Going through the entries below, find how many lines hold "chalkArea", then give that number alone.

Data entries:
# # # # #

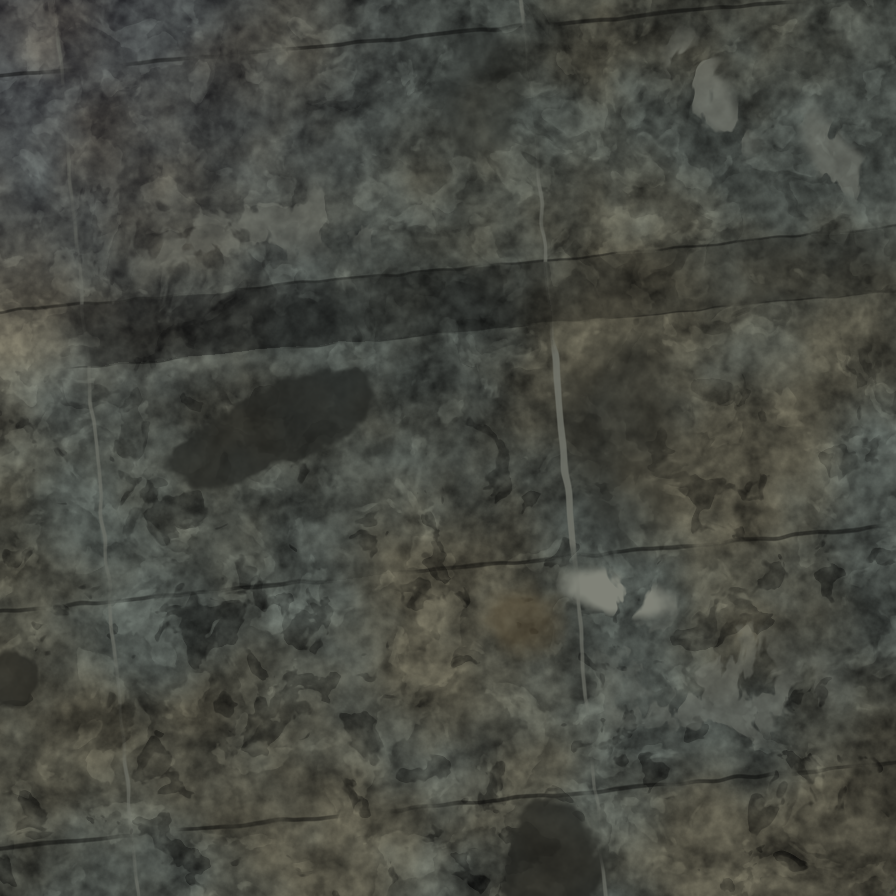
Reproduce this texture procedurally as a Shadertoy shader.

```glsl
// Worn slate paving: slightly skewed two-to-one tiles, split by a dark step riser.
// A sheared grid gives the joints; layered value noise gives mottling, flakes and
// pits, and rough ellipses place the stains, rust and chalky chips.

#define TILE_SIZE vec2(0.522, 0.264)
#define GRID_ORIGIN vec2(0.107, 0.1146)
#define SKEW vec2(0.093, 0.095)
#define RISER_BASE 0.642
#define RISER_HEIGHT 0.069
#define JOINT_HALF_WIDTH 0.0022
#define SLATE_LIGHTNESS 0.272
#define MOTTLE_CONTRAST 0.24
#define COOL_TINT vec3(0.95, 1.02, 0.96)
#define WARM_TINT vec3(1.04, 1.01, 0.85)
#define CHALK vec3(0.50, 0.51, 0.47)
#define RUST vec3(0.34, 0.29, 0.20)

float hash(vec2 p) {
    vec3 q = fract(p.xyx * 0.1031);
    q += dot(q, q.yzx + 33.33);
    return fract((q.x + q.y) * q.z);
}

float noise(vec2 p) {
    vec2 i = floor(p), f = fract(p);
    f = f * f * (3.0 - 2.0 * f);
    return mix(mix(hash(i), hash(i + vec2(1, 0)), f.x),
               mix(hash(i + vec2(0, 1)), hash(i + vec2(1, 1)), f.x), f.y);
}

float fbm(vec2 p) {
    float sum = 0.0, weight = 0.533;
    for (int i = 0; i < 4; i++) {
        sum += weight * noise(p);
        p = mat2(1.6, 1.2, -1.2, 1.6) * p + 17.3;
        weight *= 0.5;
    }
    return sum;
}

// Ragged ellipse: 1 inside, fading to 0 over the given softness
float blotch(vec2 p, vec2 centre, vec2 radii, float angle, float softness) {
    float c = cos(angle), s = sin(angle);
    vec2 d = mat2(c, -s, s, c) * (p - centre) / radii;
    float r = length(d) + 0.7 * (fbm(p * 24.0 + centre * 50.0) - 0.5);
    return 1.0 - smoothstep(1.0 - softness, 1.0, r);
}

float stroke(float dist, float halfWidth, float pixel) {
    return 1.0 - smoothstep(halfWidth - pixel, halfWidth + pixel, dist);
}

void mainImage(out vec4 fragColor, in vec2 fragCoord) {
    vec2 p = fragCoord / iResolution.xy;
    float pixel = 1.0 / min(iResolution.x, iResolution.y);
    vec2 warp = vec2(fbm(p * 14.0), fbm(p * 14.0 + 40.0)) - 0.5;
    vec2 rough = p + 0.05 * warp;

    // Skewed grid, with the riser's height folded out of the rows
    float across = p.x - GRID_ORIGIN.x + SKEW.x * (p.y - 0.5);
    float up = p.y - SKEW.y * (p.x - 0.638) + 0.004 * (noise(p * 45.0) - 0.5);
    float aboveBase = up - RISER_BASE;
    float folded = up - clamp(aboveBase, 0.0, RISER_HEIGHT);
    across += 0.004 * (noise(p * 40.0 + 9.0) - 0.5);
    vec2 cell = vec2(across, folded - GRID_ORIGIN.y) / TILE_SIZE;
    vec2 toJoint = abs(fract(cell + 0.5) - 0.5) * TILE_SIZE;
    float riser = smoothstep(-pixel, pixel, aboveBase)
                * smoothstep(-pixel, pixel, RISER_HEIGHT - aboveBase);
    float rightOfFirst = smoothstep(-0.01, 0.01, across);

    // Stone lightness: broad clouds, mottling, grain and lit relief
    float mottle = fbm(rough * 25.0);
    float relief = mottle - fbm((rough + vec2(-0.005, 0.006)) * 25.0);
    float light = SLATE_LIGHTNESS + 0.12 * (fbm(p * 5.0) - 0.5)
                + MOTTLE_CONTRAST * (mottle - 0.5) + 0.14 * relief
                + 0.16 * (fbm(p * 95.0) - 0.5);
    light += 0.03 * (hash(floor(cell) + 7.0) - 0.5);
    light += 0.055 * smoothstep(0.58, 0.65, fbm(rough * 32.0 + 60.0));
    float pits = smoothstep(0.64, 0.68, fbm(rough * 27.0 + 90.0));
    light -= 0.08 * pits * (1.0 - 0.7 * smoothstep(0.4, 0.7, p.y));

    // Step riser, streaked downwards, with a pale rim below it
    float streak = noise(vec2(across * 26.0, p.y * 5.0));
    light *= 1.0 - riser * rightOfFirst * (0.14 + 0.16 * streak);
    float rim = smoothstep(-0.035, -0.004, aboveBase) * (1.0 - step(0.0, aboveBase));
    light += 0.06 * rim * rightOfFirst * (1.0 - smoothstep(0.25, 0.65, p.x));

    // Dark worn patches and the pale corner at the left
    float stain = blotch(p, vec2(0.312, 0.527), vec2(0.135, 0.046), 0.40, 0.15);
    stain = max(stain, blotch(p, vec2(0.012, 0.242), vec2(0.034), 0.0, 0.15));
    stain = max(stain, blotch(p, vec2(0.612, 0.035), vec2(0.056, 0.072), -0.1, 0.15));
    stain = max(stain, 0.55 * blotch(p, vec2(0.54, 0.89), vec2(0.05, 0.09), 0.0, 0.3));
    stain = max(stain, 0.65 * blotch(p, vec2(0.69, 0.51), vec2(0.09, 0.15), 0.0, 0.6));
    light = mix(light, 0.185 + 0.25 * (light - SLATE_LIGHTNESS), stain);
    light += 0.08 * blotch(p, vec2(0.025, 0.60), vec2(0.07, 0.06), 0.0, 0.4);

    // Warm olive below, cool grey above
    float warmth = smoothstep(0.25, 0.75, fbm(p * 6.0 + 25.0) + 0.22 * (0.5 - p.y));
    vec3 color = light * mix(COOL_TINT, WARM_TINT, warmth);
    color += vec3(0.012, 0.004, 0.028) * (1.0 - smoothstep(0.0, 0.6, distance(p, vec2(0, 1))));
    color = mix(color, RUST, 0.5 * blotch(p, vec2(0.585, 0.31), vec2(0.06, 0.055), 0.4, 0.7));

    // Chalky chips gathered in a few worn areas
    float chalkArea = blotch(p, vec2(0.70, 0.335), vec2(0.085, 0.03), -0.25, 0.5);
    chalkArea = max(chalkArea, 0.6 * blotch(p, vec2(0.79, 0.90), vec2(0.10, 0.035), -0.95, 0.6));
    chalkArea = max(chalkArea, 0.5 * blotch(p, vec2(0.93, 0.83), vec2(0.09, 0.03), -0.95, 0.6));
    chalkArea = max(chalkArea, 0.4 * blotch(p, vec2(0.80, 0.24), vec2(0.18, 0.10), -0.2, 0.7));
    chalkArea = max(chalkArea, 0.4 * blotch(p, vec2(0.30, 0.745), vec2(0.25, 0.06), 0.1, 0.7));
    float chips = smoothstep(0.49, 0.57, fbm(rough * vec2(34.0, 24.0) + 130.0));
    color = mix(color, CHALK, chalkArea * chips);

    // Joints: broken dark lines across, pale uneven mortar down
    float wear = fbm(p * 17.0 + 70.0);
    float bed = stroke(toJoint.y, JOINT_HALF_WIDTH, pixel) * (1.0 - riser);
    color *= 1.0 - 0.42 * bed * smoothstep(0.3, 0.6, wear);
    float mortar = blotch(p, vec2(0.63, 0.50), vec2(0.06, 0.15), 0.1, 0.3);
    float joint = stroke(toJoint.x, JOINT_HALF_WIDTH * (0.6 + 0.9 * mortar + 0.5 * wear), pixel);
    color = mix(color, CHALK * 0.88, joint * (1.0 - 0.8 * riser)
              * mix(0.65 * smoothstep(0.25, 0.65, wear), 0.85, mortar));

    fragColor = vec4(clamp(color, 0.0, 1.0), 1.0);
}
```
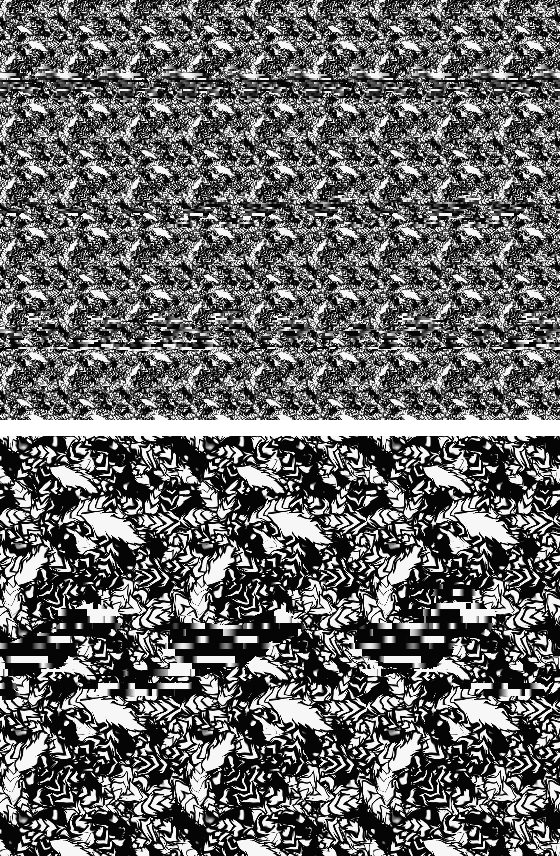
Top: the whole. Bottom: its middle third, enlarged.
Give the GLSL for this pattern, as a Shadertoy shader.

```glsl
// Dense black and white foliage on a square tile, nine repeats across the canvas.
// Serrated, veined leaves are scattered on a torus and painted in order, then
// three broad bands break patches of the tile into ragged horizontal streaks.

const float COLUMNS = 9.0;          // tiles across; 6.75 fit down a 4:3 canvas
const int LEAF_COUNT = 92;          // small leaves per tile
const vec2 LEAF_LENGTH = vec2(0.08, 0.17);
const vec2 LEAF_FILL = vec2(0.22, 1.0);
const float LEAF_ASPECT = 0.36;     // half width over half length
const float VEIN_PITCH = 0.052;
const float OUTLINE = 0.012;
const float RAGGED = 0.035;         // distortion of the leaf edges
const float BAND_FIRST = 1.45;      // centre of the lowest streak band, in tiles
const float BAND_SPACING = 1.95;
const float BAND_HALF = 0.46;
const float STREAK_ROWS = 28.0;     // streak rows per tile
const float STREAK_CELLS = 5.0;     // streak segments per tile
const float STREAK_LEVEL = 0.56;    // higher gives fewer streaks
const vec3 DARK = vec3(0.02);
const vec3 LIGHT = vec3(0.97);

// Bright leaves that mark each tile: centre x, centre y, angle, half length
const vec4 BRIGHT_LEAVES[3] = vec4[3](
    vec4(0.18, 0.81, 0.90, 0.13),
    vec4(0.39, 0.27, -0.50, 0.15),
    vec4(0.62, 0.00, -0.45, 0.19));

float hash(vec2 p) {
    vec3 q = fract(p.xyx * 0.1031);
    q += dot(q, q.yzx + 33.33);
    return fract((q.x + q.y) * q.z);
}

// Value noise whose lattice wraps at the given period
float noise(vec2 p, vec2 period) {
    vec2 i = floor(p), f = fract(p);
    f = f * f * (3.0 - 2.0 * f);
    vec2 a = mod(i, period), b = mod(i + 1.0, period);
    return mix(mix(hash(a), hash(vec2(b.x, a.y)), f.x),
               mix(hash(vec2(a.x, b.y)), hash(b), f.x), f.y);
}

float coverage(float dist, float pixel) {
    return clamp(dist / pixel + 0.5, 0.0, 1.0);
}

// Paint one leaf with a dark rim, toothed edge and slanted veins
float paintLeaf(float ink, vec2 p, vec4 leaf, float fill, float pixel) {
    vec2 q = p - leaf.xy;
    q -= round(q);
    float c = cos(leaf.z), s = sin(leaf.z);
    q = vec2(c * q.x + s * q.y, c * q.y - s * q.x);
    float u = q.x / leaf.w;
    if (abs(u) > 1.0) return ink;
    float tooth = fract((q.x - 1.1 * abs(q.y)) / VEIN_PITCH);
    float halfWidth = LEAF_ASPECT * leaf.w * (1.0 - u * u) * (1.0 - 0.4 * u);
    float edge = halfWidth * (0.65 + 0.35 * tooth) - abs(q.y);
    float vein = abs(2.0 * tooth - 1.0);
    float tone = coverage((vein + fill - 1.0) * 0.5 * VEIN_PITCH, pixel);
    ink *= 1.0 - coverage(edge + OUTLINE, pixel);
    return mix(ink, tone, coverage(edge, pixel));
}

float foliage(vec2 p, float pixel) {
    // Fine distortion roughens outlines and veins
    p += RAGGED * (vec2(noise(p * 23.0, vec2(23.0)),
                        noise(p * 23.0 + 7.0, vec2(23.0))) - 0.5);
    float shade = mix(0.65, 1.3, noise(p * 4.0, vec2(4.0)));
    // Speckled undergrowth
    float ink = coverage((noise(p * 31.0, vec2(31.0)) - 0.77) * 0.05, pixel);
    for (int i = 0; i < LEAF_COUNT; i++) {
        float id = float(i);
        vec4 leaf = vec4(hash(vec2(id, 1.7)), hash(vec2(id, 5.3)),
                         6.2832 * hash(vec2(id, 9.1)),
                         mix(LEAF_LENGTH.x, LEAF_LENGTH.y, hash(vec2(id, 13.9))));
        float fill = mix(LEAF_FILL.x, LEAF_FILL.y, hash(vec2(id, 17.2)));
        ink = paintLeaf(ink, p, leaf, fill * shade, pixel);
    }
    for (int i = 0; i < 3; i++)
        ink = paintLeaf(ink, p, BRIGHT_LEAVES[i], 1.4, pixel);
    return ink;
}

// Hold short runs of each row inside the patches of a band
vec2 streak(vec2 p) {
    float row = floor(p.y * STREAK_ROWS);
    float offBand = abs(fract((p.y - BAND_FIRST) / BAND_SPACING + 0.5) - 0.5);
    float band = 1.0 - smoothstep(0.6, 1.0, offBand * BAND_SPACING / BAND_HALF);
    // Patches follow the tile but change slowly from column to column
    float repeated = noise(p * vec2(4.0, 6.0), vec2(4.0, 64.0));
    float drifting = noise(p * vec2(1.3, 5.0) + 19.0, vec2(64.0));
    float patchy = mix(repeated, drifting, 0.35) + 0.16 * (hash(vec2(row, 3.0)) - 0.5);
    if (patchy * band < STREAK_LEVEL) {
        p.x += 0.05 * band * (drifting - 0.5);
        return p;
    }
    float cell = floor(p.x * STREAK_CELLS + hash(vec2(row, 8.0)));
    float jump = hash(vec2(mod(cell, STREAK_CELLS), row));
    float held = (cell + jump) / STREAK_CELLS;
    return vec2(mix(held, p.x, 0.15), (row + 0.5) / STREAK_ROWS);
}

void mainImage(out vec4 fragColor, in vec2 fragCoord) {
    float pixel = COLUMNS / iResolution.x;
    vec2 p = fragCoord * pixel;
    float ink = foliage(streak(p), pixel);
    fragColor = vec4(mix(DARK, LIGHT, ink), 1.0);
}
```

# # # # #

▶ TASK SOLUTION:
6